Greater Control of Data
On the opposite side of the privacy-versus-convenience debate, we’re seeing a rising amount of consumers wanting more control over their data ownership. According to Pew Research, 81% of Americans surveyed believe that the privacy risks of data collection from private companies, and even the government, outweigh the rewards. This trending attitude is one of the driving forces behind legislation around data control, such as the CCPA and the European Union’s general data protection regulation (GDPR).
With access to more data, devices and software solutions can predict what consumers want more accurately. This can result in tailored ads, recommended videos or posts on social media, and even tailored search results. AI and machine learning can help further predictive analytics, however, there are privacy concerns about the speed and creation capabilities of AI data collection.
The Internet of Things, or IoT, describes the relationship between physical products and the sensors, software, and other digital devices that facilitate the exchange of those things over the internet. For example, ordering a product over Amazon’s Alexa is an example of the use of the internet of things.

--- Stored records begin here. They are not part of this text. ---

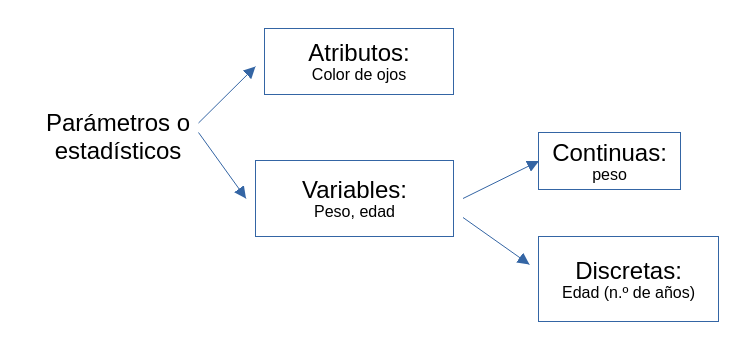
<!DOCTYPE html>
<html lang="es">
<head>
<meta charset="utf-8">
<title>Parámetros o estadísticos</title>
<style>
  :root {
    --paper: #ffffff;
    --ink: #000000;
    --line: #3465a4;
  }
  * { box-sizing: border-box; margin: 0; }
  body { background: var(--paper); overflow: hidden; }
  .diagram {
    position: relative;
    width: 747px;
    height: 351px;
    overflow: hidden;
    background: var(--paper);
    color: var(--ink);
    font-family: "Liberation Sans", Arial, sans-serif;
    text-align: center;
  }
  .root, .node, .arrows { position: absolute; }
  .root {
    left: 38px;
    top: 109px;
    width: 160px;
    font-size: 24px;
    font-weight: 400;
    line-height: 28px;
  }
  .node {
    display: flex;
    flex-direction: column;
    align-items: center;
    justify-content: center;
    border: 1px solid var(--line);
    white-space: nowrap;
  }
  .node h2 { font-size: 24px; font-weight: 400; line-height: 27px; }
  .node p { font-size: 16px; line-height: 18px; }
  .atributos { left: 264px; top: 28px; width: 190px; height: 67px; }
  .variables { left: 255px; top: 160px; width: 199px; height: 77px; }
  .continuas { left: 538px; top: 132px; width: 143px; height: 58px; }
  .discretas { left: 538px; top: 236px; width: 181px; height: 86px; }
  .arrows { left: 0; top: 0; stroke: var(--line); stroke-width: 1; }
  .arrowhead { fill: var(--line); stroke: none; }
</style>
</head>
<body>
<main class="diagram">
  <h1 class="root">Parámetros o<br>estadísticos</h1>

  <section class="node atributos">
    <h2>Atributos:</h2>
    <p>Color de ojos</p>
  </section>
  <section class="node variables">
    <h2>Variables:</h2>
    <p>Peso, edad</p>
  </section>
  <section class="node continuas">
    <h2>Continuas:</h2>
    <p>peso</p>
  </section>
  <section class="node discretas">
    <h2>Discretas:</h2>
    <p>Edad (n.º de años)</p>
  </section>

  <svg class="arrows" width="747" height="351" viewBox="0 0 747 351" aria-hidden="true">
    <defs>
      <marker id="arrowhead" markerUnits="userSpaceOnUse" markerWidth="12" markerHeight="12" refX="12" refY="6" orient="auto">
        <polygon class="arrowhead" points="0,0 12,6 0,12"/>
      </marker>
    </defs>
    <g marker-end="url(#arrowhead)">
      <line x1="198.5" y1="123" x2="255.5" y2="66.5" marker-end="url(#arrowhead)"/>
      <line x1="198.5" y1="132.5" x2="246" y2="198.5" marker-end="url(#arrowhead)"/>
      <line x1="463" y1="198.5" x2="539" y2="161" marker-end="url(#arrowhead)"/>
      <line x1="463" y1="217.5" x2="529.5" y2="264.5" marker-end="url(#arrowhead)"/>
    </g>
  </svg>
</main>
</body>
</html>
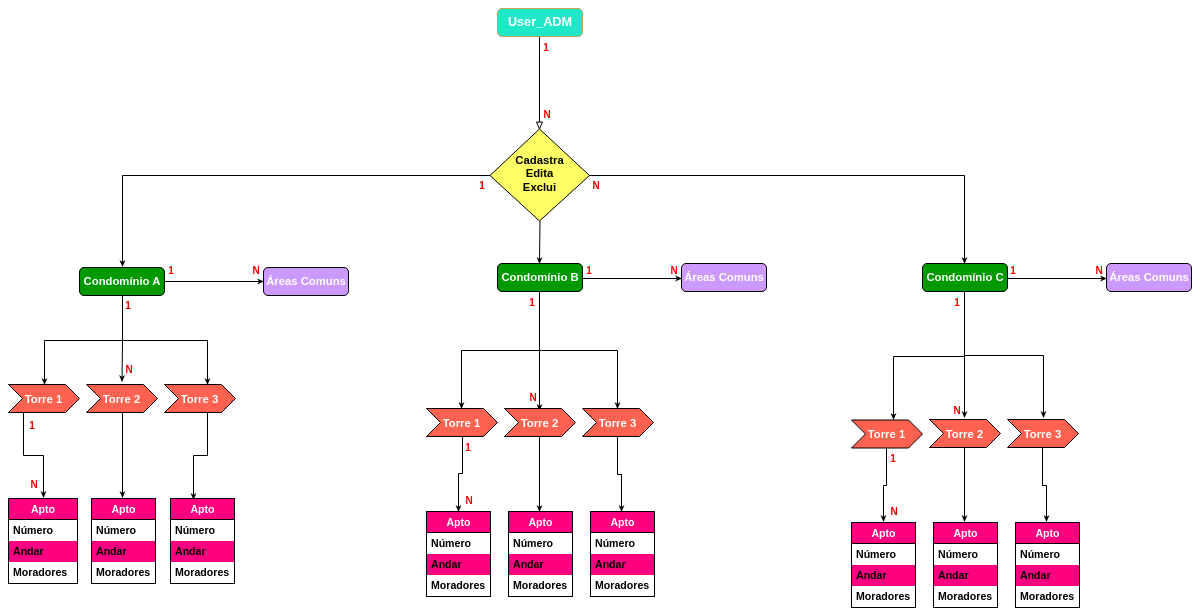
<!DOCTYPE html>
<html lang="pt-BR">
<head>
<meta charset="utf-8">
<title>Diagrama de condomínios</title>
<style>
:root {
  --ink: #000;
  --paper: #fff;
  --admin: #1fe8c8;
  --admin-edge: #c9a24a;
  --decision: #ffff66;
  --condo: #009900;
  --area: #cc99ff;
  --tower: #ff6250;
  --unit: #ff0080;
  --cardinal: #f00000;
}
* { box-sizing: border-box; }
html, body { margin: 0; }
body { background: var(--paper); }
.diagram {
  position: relative;
  width: 1200px;
  height: 616px;
  overflow: hidden;
  background: var(--paper);
  font: bold 11.3px/13px "Liberation Sans", Arial, sans-serif;
  color: var(--ink);
}
.connectors { position: absolute; inset: 0; display: block; }
.node {
  position: absolute;
  left: var(--x);
  top: var(--y);
  width: 86px;
  height: 29px;
  display: flex;
  align-items: center;
  justify-content: center;
  border: 1px solid var(--ink);
  border-radius: 5px;
  color: var(--paper);
  white-space: nowrap;
}
.admin { background: var(--admin); border-color: var(--admin-edge); font-size: 12.7px; }
.condo { background: var(--condo); }
.area { background: var(--area); }
.decision-text {
  position: absolute;
  left: 490px;
  top: 129px;
  width: 99px;
  height: 92px;
  display: flex;
  flex-direction: column;
  align-items: center;
  justify-content: center;
  line-height: 13.5px;
  padding-bottom: 2px;
}
.tower {
  position: absolute;
  left: var(--x);
  top: var(--y);
  width: 71px;
  height: 28px;
  display: flex;
  align-items: center;
  justify-content: center;
  color: var(--paper);
}
.units {
  position: absolute;
  left: var(--x);
  top: var(--y);
  display: flex;
  gap: 17px;
}
.units.wide-first { gap: 13px 13px; }
.units.wide-first .unit:first-child { width: 70px; }
.units.wide-first .unit:last-child { margin-left: 1px; }
.unit {
  width: 65px;
  height: 86px;
  margin: 0;
  padding: 0;
  display: grid;
  grid-template-rows: repeat(4, 1fr);
  border: 1px solid var(--ink);
  font-size: 10.6px;
  list-style: none;
}
.unit li { display: flex; align-items: center; padding-left: 4px; }
.unit .title {
  justify-content: center;
  padding: 0;
  background: var(--unit);
  color: var(--paper);
  border-bottom: 1px solid var(--ink);
}
.unit .floor { background: var(--unit); }
.units:not(.wide-first) .unit { margin-right: 0; }
.cardinal {
  position: absolute;
  left: var(--x);
  top: var(--y);
  transform: translate(-50%, -50%);
  color: var(--cardinal);
  font-size: 10px;
  line-height: 12px;
}
</style>
</head>
<body>
<main class="diagram">
  <svg class="connectors" width="1200" height="616" viewBox="0 0 1200 616" aria-hidden="true">
    <defs>
      <marker id="arrow" markerUnits="userSpaceOnUse" markerWidth="8" markerHeight="8" refX="6" refY="4" orient="auto">
        <path d="M0 1L7 4L0 7L2 4Z"/>
      </marker>
      <polygon id="tower-shape" points="0,0 57,0 71,14 57,28 0,28 14,14" fill="var(--tower)" stroke="var(--ink)"/>
    </defs>

    <g fill="none" stroke="var(--ink)">
      <path d="M539.5 37V122"/>
      <polygon points="536.5,122 542.5,122 539.5,129" fill="var(--paper)"/>
      <polygon points="539.5,129 589.5,175.5 539.5,221 490,175.5" fill="var(--decision)"/>
      <g marker-end="url(#arrow)">
        <path d="M490 175.5H122.5V266"/>
        <path d="M589 175.5H964.5V263"/>
        <path d="M540 221L539.5 263"/>

        <path d="M165 281.5H263"/>
        <path d="M122.5 296V340.5H44.5V384"/>
        <path d="M122.5 340.5H207.5V384"/>
        <path d="M122.5 340L122 381"/>
        <path d="M23.5 413V455.5H43.5V497"/>
        <path d="M122.5 413V497"/>
        <path d="M207.5 413V455.5H193.5V499"/>

        <path d="M582 278.5H681"/>
        <path d="M539.5 292V350.5H461.5V408"/>
        <path d="M539.5 350.5H617.5V408"/>
        <path d="M539.5 350V410"/>
        <path d="M462.5 437V473.5H458.5V511"/>
        <path d="M539.5 437V511"/>
        <path d="M617.5 437V474.5H621.5V511"/>

        <path d="M1007 278.5H1106"/>
        <path d="M964.5 292V356.5H893.5V419"/>
        <path d="M964.5 355.5H1043.5V417"/>
        <path d="M964.5 355V417"/>
        <path d="M886.5 448V485.5H883.5V521"/>
        <path d="M964.5 448V521"/>
        <path d="M1042.5 448V485.5H1046.5V521"/>
      </g>
    </g>

    <use href="#tower-shape" x="8.5" y="384.5"/>
    <use href="#tower-shape" x="86.5" y="384.5"/>
    <use href="#tower-shape" x="164.5" y="384.5"/>
    <use href="#tower-shape" x="426.5" y="408.5"/>
    <use href="#tower-shape" x="504.5" y="408.5"/>
    <use href="#tower-shape" x="582.5" y="408.5"/>
    <use href="#tower-shape" x="851.5" y="420"/>
    <use href="#tower-shape" x="929.5" y="419.5"/>
    <use href="#tower-shape" x="1007.5" y="419.5"/>
  </svg>

  <div class="node admin" style="--x:497px;--y:8px">User_ADM</div>
  <div class="decision-text"><span>Cadastra</span><span>Edita</span><span>Exclui</span></div>
  <span class="cardinal" style="--x:546px;--y:48px">1</span>
  <span class="cardinal" style="--x:547px;--y:115px">N</span>
  <span class="cardinal" style="--x:482px;--y:186px">1</span>
  <span class="cardinal" style="--x:596px;--y:186px">N</span>

  <section aria-label="Condomínio A">
    <div class="node condo" style="--x:79px;--y:267px">Condomínio A</div>
    <div class="node area" style="--x:263px;--y:267px">Áreas Comuns</div>
    <span class="cardinal" style="--x:171px;--y:271px">1</span>
    <span class="cardinal" style="--x:256px;--y:271px">N</span>
    <span class="cardinal" style="--x:128px;--y:306px">1</span>
    <span class="cardinal" style="--x:129px;--y:370px">N</span>
    <div class="tower" style="--x:8px;--y:385px">Torre 1</div>
    <div class="tower" style="--x:86px;--y:385px">Torre 2</div>
    <div class="tower" style="--x:164px;--y:385px">Torre 3</div>
    <span class="cardinal" style="--x:32px;--y:426px">1</span>
    <span class="cardinal" style="--x:34px;--y:485px">N</span>
    <div class="units wide-first" style="--x:8px;--y:498px">
      <ul class="unit"><li class="title">Apto</li><li>Número</li><li class="floor">Andar</li><li>Moradores</li></ul>
      <ul class="unit"><li class="title">Apto</li><li>Número</li><li class="floor">Andar</li><li>Moradores</li></ul>
      <ul class="unit"><li class="title">Apto</li><li>Número</li><li class="floor">Andar</li><li>Moradores</li></ul>
    </div>
  </section>

  <section aria-label="Condomínio B">
    <div class="node condo" style="--x:497px;--y:263px">Condomínio B</div>
    <div class="node area" style="--x:681px;--y:263px">Áreas Comuns</div>
    <span class="cardinal" style="--x:589px;--y:271px">1</span>
    <span class="cardinal" style="--x:674px;--y:271px">N</span>
    <span class="cardinal" style="--x:532px;--y:303px">1</span>
    <span class="cardinal" style="--x:533px;--y:398px">N</span>
    <div class="tower" style="--x:426px;--y:409px">Torre 1</div>
    <div class="tower" style="--x:504px;--y:409px">Torre 2</div>
    <div class="tower" style="--x:582px;--y:409px">Torre 3</div>
    <span class="cardinal" style="--x:468px;--y:448px">1</span>
    <span class="cardinal" style="--x:469px;--y:501px">N</span>
    <div class="units" style="--x:426px;--y:511px">
      <ul class="unit"><li class="title">Apto</li><li>Número</li><li class="floor">Andar</li><li>Moradores</li></ul>
      <ul class="unit"><li class="title">Apto</li><li>Número</li><li class="floor">Andar</li><li>Moradores</li></ul>
      <ul class="unit"><li class="title">Apto</li><li>Número</li><li class="floor">Andar</li><li>Moradores</li></ul>
    </div>
  </section>

  <section aria-label="Condomínio C">
    <div class="node condo" style="--x:922px;--y:263px">Condomínio C</div>
    <div class="node area" style="--x:1106px;--y:263px">Áreas Comuns</div>
    <span class="cardinal" style="--x:1013px;--y:271px">1</span>
    <span class="cardinal" style="--x:1099px;--y:271px">N</span>
    <span class="cardinal" style="--x:957px;--y:303px">1</span>
    <span class="cardinal" style="--x:957px;--y:411px">N</span>
    <div class="tower" style="--x:851px;--y:420px">Torre 1</div>
    <div class="tower" style="--x:929px;--y:420px">Torre 2</div>
    <div class="tower" style="--x:1007px;--y:420px">Torre 3</div>
    <span class="cardinal" style="--x:893px;--y:459px">1</span>
    <span class="cardinal" style="--x:894px;--y:512px">N</span>
    <div class="units" style="--x:851px;--y:522px">
      <ul class="unit"><li class="title">Apto</li><li>Número</li><li class="floor">Andar</li><li>Moradores</li></ul>
      <ul class="unit"><li class="title">Apto</li><li>Número</li><li class="floor">Andar</li><li>Moradores</li></ul>
      <ul class="unit"><li class="title">Apto</li><li>Número</li><li class="floor">Andar</li><li>Moradores</li></ul>
    </div>
  </section>
</main>
</body>
</html>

As our devices continue to get smarter with voice commands and other shortcuts, and as remote ordering and delivery continue to rise in popularity, the IoT is likely to become larger, expanding in both what you can get as well as how you can get it. This can cause privacy issues, as more data is spread across more devices. The security measures used by the companies who make these products may also be called into question as the IoT expands, as using IoT devices creates opportunities for hackers to get into your network, which, in some cases, means access to your physical home.
While trends in attitudes and usage patterns can tell us a lot about where we’re headed concerning the future of privacy, the rapid pace of technological changes doesn’t allow us to predict anything with complete certainty. Being aware of what platforms house your information, and knowing what risk level you’re willing to tolerate when it comes to sharing your data can help you stay on top of the state of your internet privacy.